Newport, who is 30 years old, argues it’s exactly because his generation grew up with the instruction to follow their passions that so many young employees have unexpected expectations of their career—and have become disappointed workers. In his book, he points to a 2010 study that showed 64 percent of young workers actively unhappy at work, the worst score ever measured for any age group in the survey’s 20-year history.
“We need a more complicated conversation about what really is involved in building a career that you’re passionate about,” he tells Profit. His advice to Millennial workers? Developing valuable skills is the true key to finding fulfilling work. Here, Newport explains strategies to help managers work better with a new generation of workers, and how to use his research to drive innovation throughout their companies.
Profit: What do you want Millennial workers to understand about work?
Newport: I want Millennials to think about passion as something you cultivate over time, something that you discover. Passion is not something that you follow, passion is something that follows you as you become really good at things rare and valuable and use those skills as leverage to take control of your career.
What you do for a living is much less important than you think. What leads people to love what they do are more general things—like having a sense of autonomy, a sense of mastery, a sense of impact in the world, a sense of creativity and connections with people. You can build these traits in any number of different fields. So really the pressure is on how you work, not what work you choose.
Profit: How do they know if they are in a dead end job or on the wrong path?
Newport: There are wrong paths, but the good news is there are only a few you have to be worried about. It’s going to be almost impossible for you to build a passionate career when you don’t like the people you’re working with. Or if the work itself is against any sort of deeply held value. And, finally, if it’s a rigid organization where you’re not going to be able to buy yourself more control or autonomy no matter how good you are.
Profit: How can managers and other mentors prepare Millennials?
Newport: From a management point of view, what seems to be useful is clarity. The Millennials are a pretty ambitious bunch, but they are not necessarily clear on how to succeed. So it’s helpful if you can sit down and say, “Let me draw you a path of how you can end up really in charge of something, engaged in something, having autonomy.” Tell them how long it will take, what milestones they need to reach along the way, and how they can distinguish themselves.
What you’re doing is replacing one paradigm — you have to match your work to your passion — with a new way of thinking: You have to be good at something and leverage that. When they understand the reality, they have something they can put their energy into.
Also, workers need feedback so they can develop rare and valuable skills. It’s not just enough to for them to show up and work each day. If they do that, they’ll hit a plateau. Workers need to stretch the skill they are trying to build up and this almost always requires feedback from people who are better at the skill than they are.
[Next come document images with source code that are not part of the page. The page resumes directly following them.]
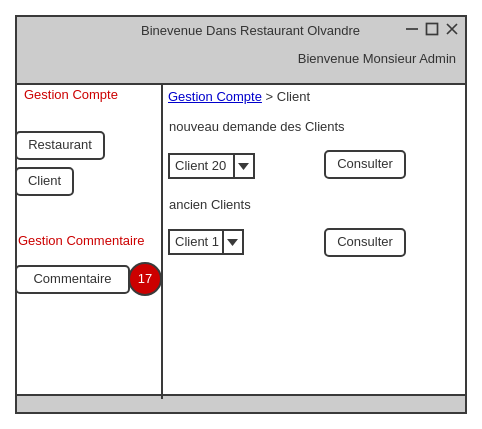
<!DOCTYPE html>
<html lang="fr">
<head>
<meta charset="utf-8">
<title>Gestion Compte – Client</title>
<style>
:root {
  --ink: #333;
  --line: #3a3a3a;
  --bar: #ccc;
  --accent: #c00;
  --link: #00c;
  --paper: #fff;
}
* { box-sizing: border-box; margin: 0; }
body {
  width: 482px;
  height: 429px;
  padding: 15px;
  overflow: hidden;
  background: var(--paper);
  color: var(--ink);
  font: 13px/16px "Liberation Sans", Arial, sans-serif;
  white-space: nowrap;
}
.window {
  width: 452px;
  height: 399px;
  border: 2px solid var(--line);
  display: grid;
  grid-template: 68px 309px 18px / 146px 1fr;
}
.titlebar {
  grid-column: 1 / -1;
  position: relative;
  padding: 6px 9px 0 0;
  background: var(--bar);
  border-bottom: 2px solid var(--line);
  text-align: right;
}
.titlebar h1 { font: inherit; padding-right: 96px; margin-bottom: 12px; }
.controls {
  position: absolute;
  top: 5px;
  right: 7px;
  fill: none;
  stroke: var(--line);
  stroke-width: 1.7;
}
.sidebar {
  position: relative;
  padding-top: 2px;
  display: flex;
  flex-direction: column;
  align-items: flex-start;
}
.sidebar::after {
  content: "";
  position: absolute;
  top: 0;
  right: 0;
  width: 2px;
  height: 314px;
  background: var(--line);
}
.sidebar h2 { font: inherit; color: var(--accent); }
.account-title { margin: 0 0 28px 7px; }
.comment-title { margin: 37px 0 16px 1px; }
.button {
  height: 29px;
  border: 2px solid var(--line);
  border-radius: 5px;
  background: var(--paper);
  color: inherit;
  text-decoration: none;
  text-align: center;
  line-height: 24px;
}
.sidebar .button { margin-left: -2px; }
.restaurant { width: 90px; margin-bottom: 7px; }
.client { width: 59px; }
.comments { position: relative; width: 115px; }
.badge {
  position: absolute;
  z-index: 1;
  left: 111px;
  top: -5px;
  width: 34px;
  height: 34px;
  border: 2px solid var(--line);
  border-radius: 50%;
  background: var(--accent);
  color: var(--paper);
  line-height: 30px;
}
.content { padding: 4px 0 0 5px; }
.breadcrumb { margin-bottom: 14px; }
.breadcrumb a { color: var(--link); }
.content h3 { font: inherit; padding-left: 1px; }
.row {
  width: 238px;
  height: 30px;
  margin: 15px 0 17px;
  display: flex;
  justify-content: space-between;
}
.select {
  display: flex;
  height: 26px;
  margin-top: 3px;
  border: 2px solid var(--line);
  line-height: 21px;
}
.select span { padding-left: 5px; }
.recent { width: 87px; }
.recent span { width: 63px; }
.former { width: 76px; margin-top: 1px; }
.former span { width: 52px; }
.arrow {
  width: 20px;
  height: 22px;
  border-left: 2px solid var(--line);
  fill: var(--line);
}
.consult { width: 82px; }
.statusbar {
  grid-column: 1 / -1;
  background: var(--bar);
  border-top: 2px solid var(--line);
}
</style>
</head>
<body>
<div class="window">
  <header class="titlebar">
    <h1>Binevenue Dans Restaurant Olvandre</h1>
    <p>Bienvenue Monsieur Admin</p>
    <svg class="controls" width="54" height="14" viewBox="0 0 54 14" role="img" aria-label="Réduire, agrandir, fermer">
      <path d="M2 7H14"/>
      <rect x="22.5" y="1.5" width="11" height="11"/>
      <path d="M43 2L53 12M53 2L43 12"/>
    </svg>
  </header>

  <nav class="sidebar">
    <h2 class="account-title">Gestion Compte</h2>
    <a class="button restaurant" href="#">Restaurant</a>
    <a class="button client" href="#">Client</a>
    <h2 class="comment-title">Gestion Commentaire</h2>
    <a class="button comments" href="#">Commentaire<span class="badge">17</span></a>
  </nav>

  <main class="content">
    <p class="breadcrumb"><a href="#">Gestion Compte</a> &gt; Client</p>
    <h3>nouveau demande des Clients</h3>
    <div class="row">
      <div class="select recent">
        <span>Client 20</span>
        <svg class="arrow" viewBox="0 0 18 22"><path id="caret" d="M3 8H14L8.5 15Z"/></svg>
      </div>
      <a class="button consult" href="#">Consulter</a>
    </div>
    <h3>ancien Clients</h3>
    <div class="row">
      <div class="select former">
        <span>Client 1</span>
        <svg class="arrow" viewBox="0 0 18 22"><use href="#caret"/></svg>
      </div>
      <a class="button consult" href="#">Consulter</a>
    </div>
  </main>

  <footer class="statusbar"></footer>
</div>
</body>
</html>
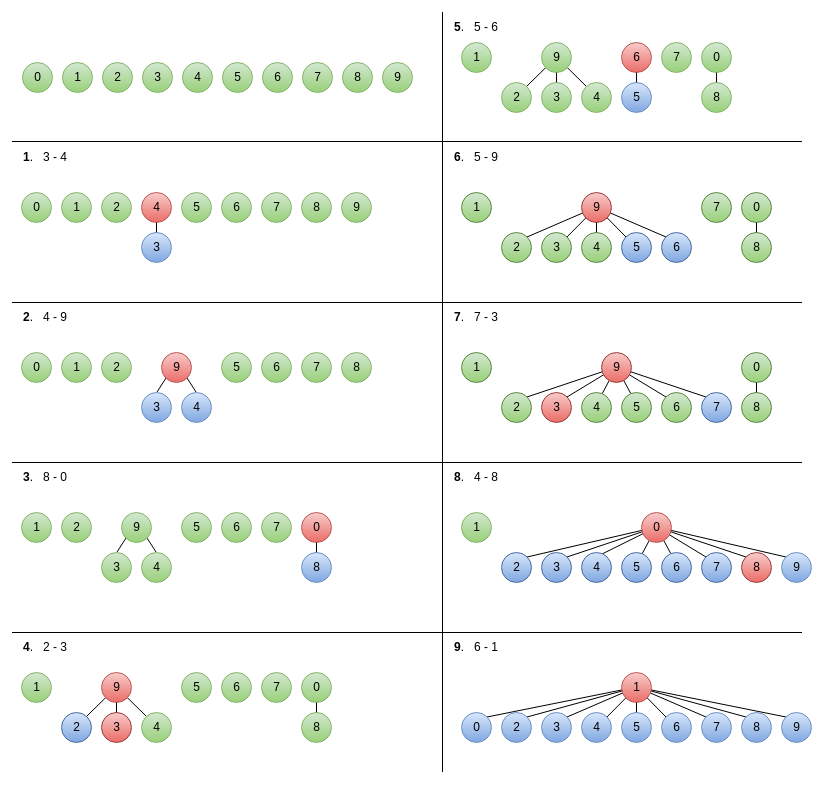
<!DOCTYPE html>
<html lang="en">
<head>
<meta charset="utf-8">
<title>Union steps</title>
<style>
:root {
  --ink: #000;
  --paper: #fff;
  --green-light: #d5e8d4; --green: #97d077; --green-line: #82b366; --green-deep: #55863c;
  --red-light: #f8cecc; --red: #ea6b66; --red-line: #b85450; --red-deep: #963a36;
  --blue-light: #dae8fc; --blue: #7ea6e0; --blue-line: #6c8ebf; --blue-deep: #44679c;
}
* { box-sizing: border-box; margin: 0; }
body {
  position: relative; width: 824px; height: 786px; overflow: hidden;
  background: var(--paper); color: var(--ink);
  font: 12px/14px "Liberation Sans", Arial, sans-serif;
}
.lines { position: absolute; left: 0; top: 0; stroke: var(--ink); stroke-width: 1; fill: none; }
.steps {
  position: relative; display: grid; grid-auto-flow: column;
  grid-template: 142px 160px 160px 170px 154px / 442px 382px;
}
.step { position: relative; --start: 36px; --row: 65px; }
.right { --start: 34px; }
.last { --row: 55px; }
h2 { display: flex; padding: 8px 0 0 23px; font: inherit; }
.right h2 { padding-left: 12px; }
.step-5 { --row: 57px; }
.step-5 h2 { padding-top: 20px; }
h2 span { width: 20px; }
.node {
  position: absolute; width: 31px; height: 31px; border-radius: 50%;
  left: calc(var(--start) + var(--x) * 40px - 15px);
  top: calc(var(--row) - 15px);
  border: 1px solid var(--green-line);
  background: linear-gradient(var(--green-light), var(--green)) border-box;
  line-height: 29px; text-align: center;
}
.child { top: calc(var(--row) + 25px); }
.red { border-color: var(--red-line); background-image: linear-gradient(var(--red-light), var(--red)); }
.blue { border-color: var(--blue-line); background-image: linear-gradient(var(--blue-light), var(--blue)); }
.deep .node { border-color: var(--green-deep); }
.deep .red { border-color: var(--red-deep); }
.deep .blue { border-color: var(--blue-deep); }
.start { display: flex; gap: 9px; padding: 62px 0 0 22px; }
.start .node { position: static; }
</style>
</head>
<body>
<svg class="lines" width="824" height="786" aria-hidden="true">
  <g class="dividers">
    <path d="M442.5 12V772M12 141.5H802M12 302.5H802M12 462.5H802M12 632.5H802"/>
  </g>
  <g class="edges">
    <path d="M156.5 207V247"/>
    <path d="M176 367M166 378L157 392M187 378L196 392"/>
    <path d="M126 538L117 552M147 538L156 552M316.5 527V567"/>
    <path d="M116.5 687L87 716M116.5 687V727M116.5 687L146 716M316.5 687V727"/>
    <path d="M556.5 57L527 86M556.5 57V97M556.5 57L586 86M636.5 57V97M716.5 57V97"/>
    <path d="M596.5 207L527 237M596.5 207L567 237M596.5 207V247M596.5 207L626 237M596.5 207L666 237M756.5 207V247"/>
    <path d="M616.5 367L527 397M616.5 367L567 397M616.5 367L602 394M616.5 367L631 394M616.5 367L666 397M616.5 367L706 397M756.5 367V407"/>
    <path d="M656.5 527L527 557M656.5 527L567 557M656.5 527L602 554M656.5 527L642 554M656.5 527L671 554M656.5 527L706 557M656.5 527L746 557M656.5 527L786 557"/>
    <path d="M636.5 687L487 717M636.5 687L527 717M636.5 687L567 717M636.5 687L607 717M636.5 687V727M636.5 687L666 717M636.5 687L706 717M636.5 687L746 717M636.5 687L786 717"/>
  </g>
</svg>
<main class="steps">
  <section class="step start">
    <span class="node">0</span><span class="node">1</span><span class="node">2</span><span class="node">3</span><span class="node">4</span><span class="node">5</span><span class="node">6</span><span class="node">7</span><span class="node">8</span><span class="node">9</span>
  </section>
  <section class="step">
    <h2><span><b>1</b>.</span>3 - 4</h2>
    <span class="node" style="--x:0">0</span>
    <span class="node" style="--x:1">1</span>
    <span class="node" style="--x:2">2</span>
    <span class="node red" style="--x:3">4</span>
    <span class="node child blue" style="--x:3">3</span>
    <span class="node" style="--x:4">5</span>
    <span class="node" style="--x:5">6</span>
    <span class="node" style="--x:6">7</span>
    <span class="node" style="--x:7">8</span>
    <span class="node" style="--x:8">9</span>
  </section>
  <section class="step">
    <h2><span><b>2</b>.</span>4 - 9</h2>
    <span class="node" style="--x:0">0</span>
    <span class="node" style="--x:1">1</span>
    <span class="node" style="--x:2">2</span>
    <span class="node red" style="--x:3.5">9</span>
    <span class="node child blue" style="--x:3">3</span>
    <span class="node child blue" style="--x:4">4</span>
    <span class="node" style="--x:5">5</span>
    <span class="node" style="--x:6">6</span>
    <span class="node" style="--x:7">7</span>
    <span class="node" style="--x:8">8</span>
  </section>
  <section class="step">
    <h2><span><b>3</b>.</span>8 - 0</h2>
    <span class="node" style="--x:0">1</span>
    <span class="node" style="--x:1">2</span>
    <span class="node" style="--x:2.5">9</span>
    <span class="node child" style="--x:2">3</span>
    <span class="node child" style="--x:3">4</span>
    <span class="node" style="--x:4">5</span>
    <span class="node" style="--x:5">6</span>
    <span class="node" style="--x:6">7</span>
    <span class="node red" style="--x:7">0</span>
    <span class="node child blue" style="--x:7">8</span>
  </section>
  <section class="step last">
    <h2><span><b>4</b>.</span>2 - 3</h2>
    <span class="node" style="--x:0">1</span>
    <span class="node red" style="--x:2">9</span>
    <span class="deep">
      <span class="node child blue" style="--x:1">2</span>
      <span class="node child red" style="--x:2">3</span>
    </span>
    <span class="node child" style="--x:3">4</span>
    <span class="node" style="--x:4">5</span>
    <span class="node" style="--x:5">6</span>
    <span class="node" style="--x:6">7</span>
    <span class="node" style="--x:7">0</span>
    <span class="node child" style="--x:7">8</span>
  </section>
  <section class="step right step-5">
    <h2><span><b>5</b>.</span>5 - 6</h2>
    <span class="node" style="--x:0">1</span>
    <span class="node" style="--x:2">9</span>
    <span class="node child" style="--x:1">2</span>
    <span class="node child" style="--x:2">3</span>
    <span class="node child" style="--x:3">4</span>
    <span class="node red" style="--x:4">6</span>
    <span class="node child blue" style="--x:4">5</span>
    <span class="node" style="--x:5">7</span>
    <span class="node" style="--x:6">0</span>
    <span class="node child" style="--x:6">8</span>
  </section>
  <section class="step right deep">
    <h2><span><b>6</b>.</span>5 - 9</h2>
    <span class="node" style="--x:0">1</span>
    <span class="node red" style="--x:3">9</span>
    <span class="node child" style="--x:1">2</span>
    <span class="node child" style="--x:2">3</span>
    <span class="node child" style="--x:3">4</span>
    <span class="node child blue" style="--x:4">5</span>
    <span class="node child blue" style="--x:5">6</span>
    <span class="node" style="--x:6">7</span>
    <span class="node" style="--x:7">0</span>
    <span class="node child" style="--x:7">8</span>
  </section>
  <section class="step right deep">
    <h2><span><b>7</b>.</span>7 - 3</h2>
    <span class="node" style="--x:0">1</span>
    <span class="node red" style="--x:3.5">9</span>
    <span class="node child" style="--x:1">2</span>
    <span class="node child red" style="--x:2">3</span>
    <span class="node child" style="--x:3">4</span>
    <span class="node child" style="--x:4">5</span>
    <span class="node child" style="--x:5">6</span>
    <span class="node child blue" style="--x:6">7</span>
    <span class="node" style="--x:7">0</span>
    <span class="node child" style="--x:7">8</span>
  </section>
  <section class="step right">
    <h2><span><b>8</b>.</span>4 - 8</h2>
    <span class="node" style="--x:0">1</span>
    <span class="node red" style="--x:4.5">0</span>
    <span class="deep">
      <span class="node child blue" style="--x:1">2</span>
      <span class="node child blue" style="--x:2">3</span>
      <span class="node child blue" style="--x:3">4</span>
      <span class="node child blue" style="--x:4">5</span>
      <span class="node child blue" style="--x:5">6</span>
      <span class="node child blue" style="--x:6">7</span>
      <span class="node child red" style="--x:7">8</span>
    </span>
    <span class="node child blue" style="--x:8">9</span>
  </section>
  <section class="step right last">
    <h2><span><b>9</b>.</span>6 - 1</h2>
    <span class="node red" style="--x:4">1</span>
    <span class="node child blue" style="--x:0">0</span>
    <span class="node child blue" style="--x:1">2</span>
    <span class="node child blue" style="--x:2">3</span>
    <span class="node child blue" style="--x:3">4</span>
    <span class="node child blue" style="--x:4">5</span>
    <span class="node child blue" style="--x:5">6</span>
    <span class="node child blue" style="--x:6">7</span>
    <span class="node child blue" style="--x:7">8</span>
    <span class="node child blue" style="--x:8">9</span>
  </section>
</main>
</body>
</html>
Did their work improve or get worse? Where do they need to put their attention next time? Getting feedback can feel harsh, but it’s really accelerates the speed at which workers get better.
Profit: How can executives use what you’ve learned to drive innovation in their lines of business?
Newport: There are huge overlaps between how innovations happen in business, technology and science, and how people make innovative turns in their careers. The constant seems to be that new discoveries are visible from the cutting edge. Until you actually at the cutting edge of a field, you are not going to see these novel new combinations of what’s possible. And therefore real innovation isn’t possible. Until you get really good at what you do, you are not going to see that new angle, that new thing to do.
Peter Sims coined the phrase “little bets” in his book of the same name. And I found it a useful idea to describe how people discovered cool ideas or directions for their careers. First they got really good at things. Then they would systematically try little experiments. They would try things that were small enough that it wasn’t going to make them stop everything they were doing and dominate their life, but substantial enough that they could get feedback and see if it was catching people’s attention. They were feeling out this space, this adjacent possible, just beyond the cutting edge. Then they knew where to invest and what opportunities to pursue.